- The problem: Take the data that sits below and write it out again exactly.

- Input material:
^^^^

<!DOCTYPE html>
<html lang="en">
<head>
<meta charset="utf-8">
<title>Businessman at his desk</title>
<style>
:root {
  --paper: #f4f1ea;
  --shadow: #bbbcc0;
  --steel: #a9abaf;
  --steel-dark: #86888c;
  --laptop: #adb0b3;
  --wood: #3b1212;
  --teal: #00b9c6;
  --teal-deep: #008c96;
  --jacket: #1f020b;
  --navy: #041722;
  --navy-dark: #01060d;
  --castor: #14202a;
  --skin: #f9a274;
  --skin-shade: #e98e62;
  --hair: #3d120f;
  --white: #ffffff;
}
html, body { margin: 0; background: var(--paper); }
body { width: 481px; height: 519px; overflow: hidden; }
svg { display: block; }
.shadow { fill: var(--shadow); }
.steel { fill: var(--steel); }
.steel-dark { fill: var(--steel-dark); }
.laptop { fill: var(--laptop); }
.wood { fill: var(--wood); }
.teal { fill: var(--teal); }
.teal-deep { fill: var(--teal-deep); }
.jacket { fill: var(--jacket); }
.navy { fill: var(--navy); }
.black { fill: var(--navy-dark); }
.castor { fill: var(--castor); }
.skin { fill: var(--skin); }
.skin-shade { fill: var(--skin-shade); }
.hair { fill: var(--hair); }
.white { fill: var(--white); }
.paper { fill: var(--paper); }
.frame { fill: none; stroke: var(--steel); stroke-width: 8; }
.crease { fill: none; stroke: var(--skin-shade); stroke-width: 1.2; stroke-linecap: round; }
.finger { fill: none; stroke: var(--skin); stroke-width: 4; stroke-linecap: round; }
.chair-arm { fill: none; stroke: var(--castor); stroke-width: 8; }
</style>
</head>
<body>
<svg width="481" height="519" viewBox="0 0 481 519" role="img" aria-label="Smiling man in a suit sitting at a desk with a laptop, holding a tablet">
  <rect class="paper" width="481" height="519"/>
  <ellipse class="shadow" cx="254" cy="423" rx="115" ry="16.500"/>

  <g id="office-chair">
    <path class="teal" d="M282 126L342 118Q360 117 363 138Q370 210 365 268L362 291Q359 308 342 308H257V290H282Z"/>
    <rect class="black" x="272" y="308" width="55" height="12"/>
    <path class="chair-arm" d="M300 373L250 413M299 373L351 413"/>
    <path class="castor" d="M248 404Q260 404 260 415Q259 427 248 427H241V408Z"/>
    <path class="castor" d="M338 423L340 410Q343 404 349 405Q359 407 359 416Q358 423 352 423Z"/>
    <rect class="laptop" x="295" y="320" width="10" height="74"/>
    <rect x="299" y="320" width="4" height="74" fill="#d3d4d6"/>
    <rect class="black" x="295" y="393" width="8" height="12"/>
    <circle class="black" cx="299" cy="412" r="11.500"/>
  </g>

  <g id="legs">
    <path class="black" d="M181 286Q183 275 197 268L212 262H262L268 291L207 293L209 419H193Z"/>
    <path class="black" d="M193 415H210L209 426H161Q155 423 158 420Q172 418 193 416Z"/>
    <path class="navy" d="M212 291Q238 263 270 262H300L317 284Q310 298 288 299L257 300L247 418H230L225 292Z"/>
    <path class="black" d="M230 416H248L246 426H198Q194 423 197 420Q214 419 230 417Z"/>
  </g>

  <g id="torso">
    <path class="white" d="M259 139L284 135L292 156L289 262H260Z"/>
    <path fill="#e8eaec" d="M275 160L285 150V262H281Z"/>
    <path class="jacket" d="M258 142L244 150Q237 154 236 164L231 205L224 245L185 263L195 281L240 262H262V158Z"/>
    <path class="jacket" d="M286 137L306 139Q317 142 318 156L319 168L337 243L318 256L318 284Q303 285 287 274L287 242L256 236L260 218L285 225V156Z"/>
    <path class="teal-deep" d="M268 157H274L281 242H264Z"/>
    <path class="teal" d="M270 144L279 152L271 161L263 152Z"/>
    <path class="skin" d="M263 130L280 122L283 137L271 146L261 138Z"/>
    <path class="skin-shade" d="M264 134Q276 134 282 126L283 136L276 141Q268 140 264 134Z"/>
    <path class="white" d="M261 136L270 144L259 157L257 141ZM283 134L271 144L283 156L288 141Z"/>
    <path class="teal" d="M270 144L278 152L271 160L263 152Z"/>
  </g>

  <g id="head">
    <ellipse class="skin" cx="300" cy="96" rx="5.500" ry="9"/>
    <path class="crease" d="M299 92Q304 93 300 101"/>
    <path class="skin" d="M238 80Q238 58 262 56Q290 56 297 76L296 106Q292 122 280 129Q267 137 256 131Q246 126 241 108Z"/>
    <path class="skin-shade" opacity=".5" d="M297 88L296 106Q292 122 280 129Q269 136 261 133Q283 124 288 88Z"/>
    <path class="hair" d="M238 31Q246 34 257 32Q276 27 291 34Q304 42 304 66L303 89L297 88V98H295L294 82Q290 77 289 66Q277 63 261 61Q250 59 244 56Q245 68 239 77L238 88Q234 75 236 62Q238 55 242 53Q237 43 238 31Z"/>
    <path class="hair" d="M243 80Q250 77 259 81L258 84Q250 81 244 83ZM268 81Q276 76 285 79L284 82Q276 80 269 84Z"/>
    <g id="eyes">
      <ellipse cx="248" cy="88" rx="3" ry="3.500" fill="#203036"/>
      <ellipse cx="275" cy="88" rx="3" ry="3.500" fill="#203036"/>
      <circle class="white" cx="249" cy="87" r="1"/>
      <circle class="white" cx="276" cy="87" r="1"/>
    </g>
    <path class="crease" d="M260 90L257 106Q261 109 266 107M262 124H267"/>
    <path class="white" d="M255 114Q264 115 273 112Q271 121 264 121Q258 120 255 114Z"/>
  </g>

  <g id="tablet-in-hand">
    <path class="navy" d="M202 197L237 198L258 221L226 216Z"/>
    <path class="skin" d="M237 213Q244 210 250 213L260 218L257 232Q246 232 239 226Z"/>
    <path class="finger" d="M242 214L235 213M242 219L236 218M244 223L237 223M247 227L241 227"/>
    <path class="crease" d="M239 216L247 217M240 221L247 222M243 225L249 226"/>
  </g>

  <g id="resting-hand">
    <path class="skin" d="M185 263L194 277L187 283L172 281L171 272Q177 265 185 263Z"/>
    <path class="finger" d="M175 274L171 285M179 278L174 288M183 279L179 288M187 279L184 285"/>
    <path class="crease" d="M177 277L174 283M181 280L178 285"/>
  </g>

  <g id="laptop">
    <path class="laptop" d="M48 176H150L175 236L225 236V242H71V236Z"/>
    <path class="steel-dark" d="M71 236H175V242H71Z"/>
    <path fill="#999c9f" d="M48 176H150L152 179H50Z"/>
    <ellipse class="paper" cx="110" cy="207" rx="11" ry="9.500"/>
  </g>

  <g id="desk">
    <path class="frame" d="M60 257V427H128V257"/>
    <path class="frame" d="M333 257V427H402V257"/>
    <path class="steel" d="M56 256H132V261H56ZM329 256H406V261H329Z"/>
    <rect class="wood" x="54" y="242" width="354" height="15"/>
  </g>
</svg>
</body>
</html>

^^^^

- Solution to this exercise:
<!DOCTYPE html>
<html lang="en">
<head>
<meta charset="utf-8">
<title>Businessman at his desk</title>
<style>
:root {
  --paper: #f4f1ea;
  --shadow: #bbbcc0;
  --steel: #a9abaf;
  --steel-dark: #86888c;
  --laptop: #adb0b3;
  --wood: #3b1212;
  --teal: #00b9c6;
  --teal-deep: #008c96;
  --jacket: #1f020b;
  --navy: #041722;
  --navy-dark: #01060d;
  --castor: #14202a;
  --skin: #f9a274;
  --skin-shade: #e98e62;
  --hair: #3d120f;
  --white: #ffffff;
}
html, body { margin: 0; background: var(--paper); }
body { width: 481px; height: 519px; overflow: hidden; }
svg { display: block; }
.shadow { fill: var(--shadow); }
.steel { fill: var(--steel); }
.steel-dark { fill: var(--steel-dark); }
.laptop { fill: var(--laptop); }
.wood { fill: var(--wood); }
.teal { fill: var(--teal); }
.teal-deep { fill: var(--teal-deep); }
.jacket { fill: var(--jacket); }
.navy { fill: var(--navy); }
.black { fill: var(--navy-dark); }
.castor { fill: var(--castor); }
.skin { fill: var(--skin); }
.skin-shade { fill: var(--skin-shade); }
.hair { fill: var(--hair); }
.white { fill: var(--white); }
.paper { fill: var(--paper); }
.frame { fill: none; stroke: var(--steel); stroke-width: 8; }
.crease { fill: none; stroke: var(--skin-shade); stroke-width: 1.2; stroke-linecap: round; }
.finger { fill: none; stroke: var(--skin); stroke-width: 4; stroke-linecap: round; }
.chair-arm { fill: none; stroke: var(--castor); stroke-width: 8; }
</style>
</head>
<body>
<svg width="481" height="519" viewBox="0 0 481 519" role="img" aria-label="Smiling man in a suit sitting at a desk with a laptop, holding a tablet">
  <rect class="paper" width="481" height="519"/>
  <ellipse class="shadow" cx="254" cy="423" rx="115" ry="16.500"/>

  <g id="office-chair">
    <path class="teal" d="M282 126L342 118Q360 117 363 138Q370 210 365 268L362 291Q359 308 342 308H257V290H282Z"/>
    <rect class="black" x="272" y="308" width="55" height="12"/>
    <path class="chair-arm" d="M300 373L250 413M299 373L351 413"/>
    <path class="castor" d="M248 404Q260 404 260 415Q259 427 248 427H241V408Z"/>
    <path class="castor" d="M338 423L340 410Q343 404 349 405Q359 407 359 416Q358 423 352 423Z"/>
    <rect class="laptop" x="295" y="320" width="10" height="74"/>
    <rect x="299" y="320" width="4" height="74" fill="#d3d4d6"/>
    <rect class="black" x="295" y="393" width="8" height="12"/>
    <circle class="black" cx="299" cy="412" r="11.500"/>
  </g>

  <g id="legs">
    <path class="black" d="M181 286Q183 275 197 268L212 262H262L268 291L207 293L209 419H193Z"/>
    <path class="black" d="M193 415H210L209 426H161Q155 423 158 420Q172 418 193 416Z"/>
    <path class="navy" d="M212 291Q238 263 270 262H300L317 284Q310 298 288 299L257 300L247 418H230L225 292Z"/>
    <path class="black" d="M230 416H248L246 426H198Q194 423 197 420Q214 419 230 417Z"/>
  </g>

  <g id="torso">
    <path class="white" d="M259 139L284 135L292 156L289 262H260Z"/>
    <path fill="#e8eaec" d="M275 160L285 150V262H281Z"/>
    <path class="jacket" d="M258 142L244 150Q237 154 236 164L231 205L224 245L185 263L195 281L240 262H262V158Z"/>
    <path class="jacket" d="M286 137L306 139Q317 142 318 156L319 168L337 243L318 256L318 284Q303 285 287 274L287 242L256 236L260 218L285 225V156Z"/>
    <path class="teal-deep" d="M268 157H274L281 242H264Z"/>
    <path class="teal" d="M270 144L279 152L271 161L263 152Z"/>
    <path class="skin" d="M263 130L280 122L283 137L271 146L261 138Z"/>
    <path class="skin-shade" d="M264 134Q276 134 282 126L283 136L276 141Q268 140 264 134Z"/>
    <path class="white" d="M261 136L270 144L259 157L257 141ZM283 134L271 144L283 156L288 141Z"/>
    <path class="teal" d="M270 144L278 152L271 160L263 152Z"/>
  </g>

  <g id="head">
    <ellipse class="skin" cx="300" cy="96" rx="5.500" ry="9"/>
    <path class="crease" d="M299 92Q304 93 300 101"/>
    <path class="skin" d="M238 80Q238 58 262 56Q290 56 297 76L296 106Q292 122 280 129Q267 137 256 131Q246 126 241 108Z"/>
    <path class="skin-shade" opacity=".5" d="M297 88L296 106Q292 122 280 129Q269 136 261 133Q283 124 288 88Z"/>
    <path class="hair" d="M238 31Q246 34 257 32Q276 27 291 34Q304 42 304 66L303 89L297 88V98H295L294 82Q290 77 289 66Q277 63 261 61Q250 59 244 56Q245 68 239 77L238 88Q234 75 236 62Q238 55 242 53Q237 43 238 31Z"/>
    <path class="hair" d="M243 80Q250 77 259 81L258 84Q250 81 244 83ZM268 81Q276 76 285 79L284 82Q276 80 269 84Z"/>
    <g id="eyes">
      <ellipse cx="248" cy="88" rx="3" ry="3.500" fill="#203036"/>
      <ellipse cx="275" cy="88" rx="3" ry="3.500" fill="#203036"/>
      <circle class="white" cx="249" cy="87" r="1"/>
      <circle class="white" cx="276" cy="87" r="1"/>
    </g>
    <path class="crease" d="M260 90L257 106Q261 109 266 107M262 124H267"/>
    <path class="white" d="M255 114Q264 115 273 112Q271 121 264 121Q258 120 255 114Z"/>
  </g>

  <g id="tablet-in-hand">
    <path class="navy" d="M202 197L237 198L258 221L226 216Z"/>
    <path class="skin" d="M237 213Q244 210 250 213L260 218L257 232Q246 232 239 226Z"/>
    <path class="finger" d="M242 214L235 213M242 219L236 218M244 223L237 223M247 227L241 227"/>
    <path class="crease" d="M239 216L247 217M240 221L247 222M243 225L249 226"/>
  </g>

  <g id="resting-hand">
    <path class="skin" d="M185 263L194 277L187 283L172 281L171 272Q177 265 185 263Z"/>
    <path class="finger" d="M175 274L171 285M179 278L174 288M183 279L179 288M187 279L184 285"/>
    <path class="crease" d="M177 277L174 283M181 280L178 285"/>
  </g>

  <g id="laptop">
    <path class="laptop" d="M48 176H150L175 236L225 236V242H71V236Z"/>
    <path class="steel-dark" d="M71 236H175V242H71Z"/>
    <path fill="#999c9f" d="M48 176H150L152 179H50Z"/>
    <ellipse class="paper" cx="110" cy="207" rx="11" ry="9.500"/>
  </g>

  <g id="desk">
    <path class="frame" d="M60 257V427H128V257"/>
    <path class="frame" d="M333 257V427H402V257"/>
    <path class="steel" d="M56 256H132V261H56ZM329 256H406V261H329Z"/>
    <rect class="wood" x="54" y="242" width="354" height="15"/>
  </g>
</svg>
</body>
</html>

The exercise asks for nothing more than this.